*** Block opens ***
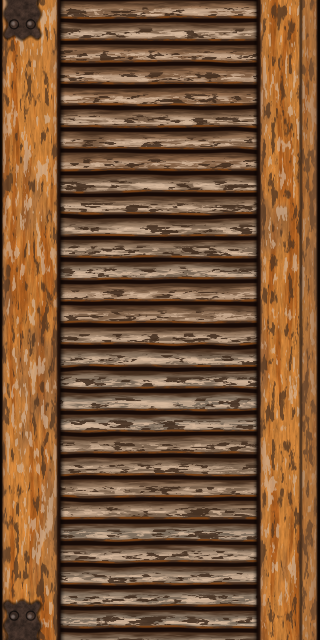
A Shadertoy shader for this texture:

```glsl
const float SLAT_COUNT = 29.4;      // slats per canvas height
const float SLAT_OFFSET = 0.0315;   // first gap below the top edge
const float SLAT_LEFT = 0.093;
const float SLAT_RIGHT = 0.404;
const float FRAME_LEFT = 0.004;
const float FRAME_RIGHT = 0.495;
const float GROOVE_X = 0.470;
const float SHADOW_WIDTH = 0.005;
const vec2 HINGE_CENTER = vec2(0.035, 0.022);
const vec2 HINGE_HALF = vec2(0.025, 0.036);

const vec3 HONEY = vec3(0.77, 0.49, 0.22);
const vec3 AMBER = vec3(0.64, 0.35, 0.12);
const vec3 TAN = vec3(0.76, 0.65, 0.55);
const vec3 GREY = vec3(0.52, 0.45, 0.38);
const vec3 BROWN = vec3(0.54, 0.37, 0.24);
const vec3 UMBER = vec3(0.30, 0.20, 0.13);
const vec3 GAP = vec3(0.09, 0.04, 0.025);
const vec3 IRON = vec3(0.23, 0.17, 0.14);

float hash(vec2 p) {
    return fract(sin(dot(p, vec2(127.1, 311.7))) * 43758.5453);
}

float noise(vec2 p) {
    vec2 i = floor(p), f = fract(p);
    f = f * f * (3.0 - 2.0 * f);
    return mix(mix(hash(i), hash(i + vec2(1, 0)), f.x),
               mix(hash(i + vec2(0, 1)), hash(i + vec2(1, 1)), f.x), f.y);
}

float fbm(vec2 p) {
    float sum = 0.0, amp = 0.533;
    for (int i = 0; i < 4; i++) {
        sum += amp * noise(p);
        p = p * 2.03 + 17.3;
        amp *= 0.5;
    }
    return sum;
}

// 1 inside [a, b], with soft ends
float band(float a, float b, float soft, float x) {
    return smoothstep(a - soft, a + soft, x) * (1.0 - smoothstep(b - soft, b + soft, x));
}

vec3 slatColor(vec2 p) {
    float s = (1.0 - p.y - SLAT_OFFSET) * SLAT_COUNT;
    s += 0.09 * (noise(p * vec2(22.0, 50.0)) - 0.5);
    float id = floor(s), t = fract(s);
    float seed = hash(vec2(id, 4.7));
    float grain = fbm(vec2(p.x * 30.0 + seed * 60.0, p.y * 260.0));
    float flakes = fbm(vec2(p.x * 55.0 + seed * 90.0, p.y * 210.0 + 40.0));
    float age = smoothstep(0.95, 0.25, p.y);

    // Shaded top, weathered face
    vec3 face = mix(BROWN, GREY, clamp(0.35 + 0.5 * age + 0.5 * (seed - 0.5), 0.0, 1.0));
    vec3 col = mix(UMBER, face, smoothstep(0.16, 0.42, t + 0.25 * (grain - 0.5)));
    float nose = band(0.48, 0.80, 0.10, t);
    col = mix(col, TAN, nose * smoothstep(0.36, 0.58, grain) * (0.65 + 0.35 * seed));
    col *= 0.82 + 0.36 * grain;

    // Peeling flakes and dark cracks
    col = mix(col, TAN * 1.12, 0.7 * nose * smoothstep(0.60, 0.68, flakes));
    float crack = smoothstep(0.42, 0.33, flakes) * band(0.38, 0.86, 0.08, t);
    col = mix(col, UMBER * 0.8, 0.85 * crack);

    // Lower lip and gap
    vec3 lip = mix(AMBER * 0.75, UMBER, smoothstep(0.35, 0.65, flakes));
    col = mix(col, lip, band(0.83, 0.95, 0.03, t));
    col = mix(col, GAP, 1.0 - band(0.12, 0.925, 0.045, t));

    float side = min(p.x - SLAT_LEFT, SLAT_RIGHT - p.x);
    return col * mix(0.45, 1.0, smoothstep(0.0, 0.010, side));
}

vec3 stileColor(vec2 p) {
    float board = step(SLAT_RIGHT, p.x) + step(GROOVE_X, p.x);
    vec2 q = p + board * vec2(3.1, 7.7);
    float grain = fbm(vec2(q.x * 130.0 + 2.0 * noise(q * 9.0), q.y * 7.0));
    float fine = fbm(q * vec2(420.0, 60.0));
    float stain = fbm(q * vec2(24.0, 9.0));
    vec3 col = mix(AMBER, HONEY, smoothstep(0.28, 0.55, grain));
    col = mix(col, BROWN, 0.55 * smoothstep(0.5, 0.72, stain));
    col *= 0.82 + 0.38 * fine;

    // Pale scrapes, dark pits, rough inner edge
    float wear = fbm(q * vec2(150.0, 38.0));
    col = mix(col, TAN * 1.08, 0.65 * smoothstep(0.61, 0.70, wear));
    float rim = smoothstep(0.016, 0.0, min(abs(p.x - SLAT_LEFT), abs(p.x - SLAT_RIGHT)));
    float edge = smoothstep(0.012, 0.0, min(p.x - FRAME_LEFT, FRAME_RIGHT - p.x));
    float pits = smoothstep(0.40, 0.28, wear - 0.12 * max(rim, edge));
    col = mix(col, UMBER, 0.75 * pits);
    col = mix(col, BROWN * (0.6 + 0.8 * wear), 0.5 * max(rim, edge));
    return board > 1.5 ? mix(col, BROWN, 0.35) : col;
}

// Scalloped iron plate, mirrored at top and bottom
vec3 addHinge(vec3 col, vec2 p, float px) {
    vec2 h = vec2(p.x, min(p.y, 1.0 - p.y)) - HINGE_CENTER;
    vec2 size = HINGE_HALF + 0.003 * cos(h.yx * vec2(190.0, 250.0));
    vec2 d = abs(h) - size + 0.006;
    float dist = length(max(d, 0.0)) + min(max(d.x, d.y), 0.0) - 0.006;
    col *= 1.0 - 0.6 * smoothstep(0.006, 0.0, dist);
    float rust = fbm(p * 170.0);
    vec3 metal = mix(IRON * 0.6, IRON * 1.5, rust);
    for (int i = 0; i < 2; i++) {
        vec2 c = h - vec2(float(i) * 0.026 - 0.013, 0.016);
        float r = length(c);
        metal *= 1.0 - 0.6 * band(0.006, 0.008, 0.001, r);
        metal += 0.22 * smoothstep(0.005, 0.001, length(c + 0.0015));
    }
    return mix(col, metal, smoothstep(px, -px, dist));
}

void mainImage(out vec4 fragColor, in vec2 fragCoord) {
    float px = 1.0 / iResolution.y;
    vec2 p = fragCoord * px;
    float opening = band(SLAT_LEFT, SLAT_RIGHT, px, p.x);
    vec3 col = mix(stileColor(p), slatColor(p), opening);

    // Joints and outer edges
    float joint = min(abs(p.x - SLAT_LEFT + 0.001), abs(p.x - SLAT_RIGHT));
    col = mix(col, GAP, 0.9 * smoothstep(SHADOW_WIDTH, 0.001, joint));
    col = mix(col, UMBER * 0.8, 0.85 * smoothstep(0.004, 0.0005, abs(p.x - GROOVE_X)));
    col = addHinge(col, p, px);
    col = mix(GAP * 0.5, col, band(FRAME_LEFT, FRAME_RIGHT, 1.5 * px, p.x));
    fragColor = vec4(clamp(col, 0.0, 1.0), 1.0);
}
```
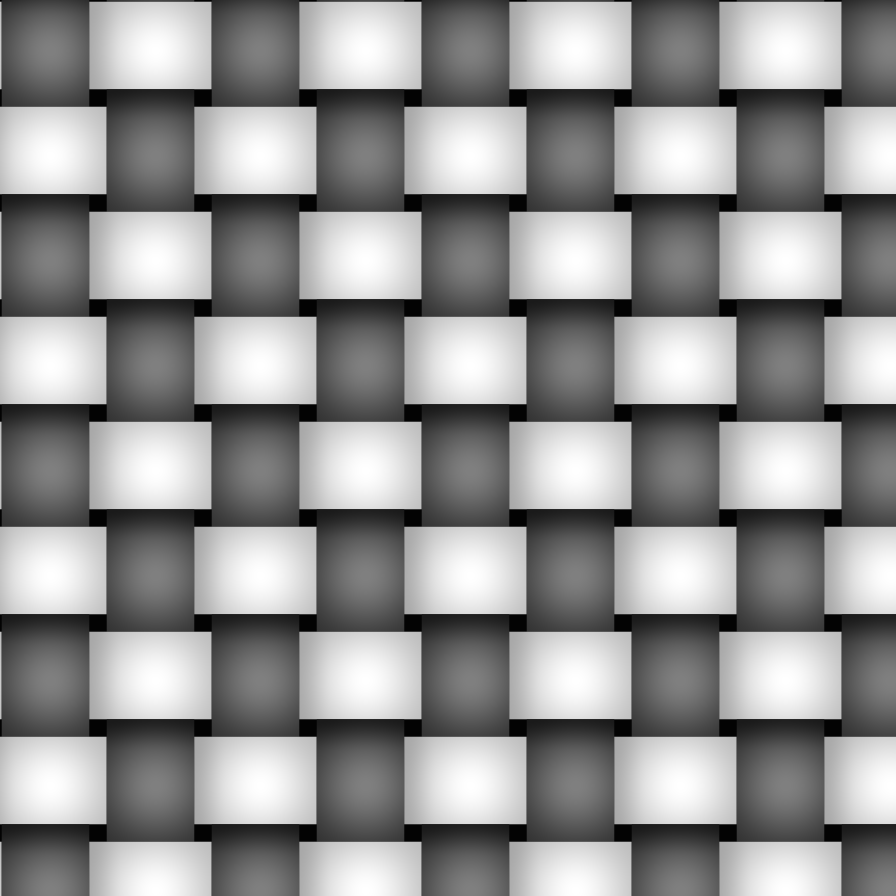
This pattern is drawn by a three.js fragment shader. Its source:

```glsl
// Plain basket weave: pale horizontal and dark vertical strands over black gaps.
varying vec2 vUv;

const float CELLS = 8.5333;               // crossings across the canvas
const vec2 ORIGIN = vec2(0.0667);         // weave offset from the top left, in cells
const vec2 STRAND_HALF = vec2(0.5833, 0.4167); // half length and half width, in cells
const float EDGE = 0.0018;                // edge softness, in canvas units
const vec2 HIGHLIGHT = vec2(0.05, 0.05);  // glow centre, right and down
const float GLOW_RADIUS = 0.75;
const float SHADE_LENGTH = 0.32;          // shadow reach from the tucked end
const float PALE_CENTRE = 1.0;
const float PALE_RIM = 0.74;
const float PALE_SHADE = 0.08;
const float DARK_CENTRE = 0.50;
const float DARK_RIM = 0.20;
const float DARK_SHADE = 0.10;
const float GAP = 0.01;

// Antialiased coverage of a centred rectangle
float boxCoverage(vec2 p, vec2 halfSize) {
  float soft = 0.5 * EDGE * CELLS;
  vec2 inside = smoothstep(-soft, soft, halfSize - abs(p));
  return inside.x * inside.y;
}

// Round glow, darkened towards the end that dips under its neighbour
float strandTone(vec2 p, float along, bool pale) {
  float glow = smoothstep(0.0, GLOW_RADIUS, length(p - HIGHLIGHT));
  float shade = 1.0 - smoothstep(0.0, SHADE_LENGTH, along + STRAND_HALF.x);
  return pale ? mix(PALE_CENTRE, PALE_RIM, glow) - PALE_SHADE * shade
              : mix(DARK_CENTRE, DARK_RIM, glow) - DARK_SHADE * shade;
}

void main() {
  // Cell space with y running downwards
  vec2 weave = vec2(vUv.x, 1.0 - vUv.y) * CELLS + ORIGIN;
  vec2 home = floor(weave);
  float tone = GAP;

  // Strands overlap their cells, so neighbours are drawn as well
  for (int j = -1; j <= 1; j++) {
    for (int i = -1; i <= 1; i++) {
      vec2 cell = home + vec2(float(i), float(j));
      vec2 p = weave - cell - 0.5;
      bool pale = mod(cell.x + cell.y, 2.0) > 0.5;
      vec2 strand = pale ? p : p.yx; // x runs along the strand
      tone = mix(tone, strandTone(p, strand.x, pale), boxCoverage(strand, STRAND_HALF));
    }
  }

  gl_FragColor = vec4(vec3(tone), 1.0);
}
```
*** Block closes ***
Work required: Find each line of the data above that holds the word "hash", then copy it.

Answer box:
float hash(vec2 p) {
    return mix(mix(hash(i), hash(i + vec2(1, 0)), f.x),
               mix(hash(i + vec2(0, 1)), hash(i + vec2(1, 1)), f.x), f.y);
    float seed = hash(vec2(id, 4.7));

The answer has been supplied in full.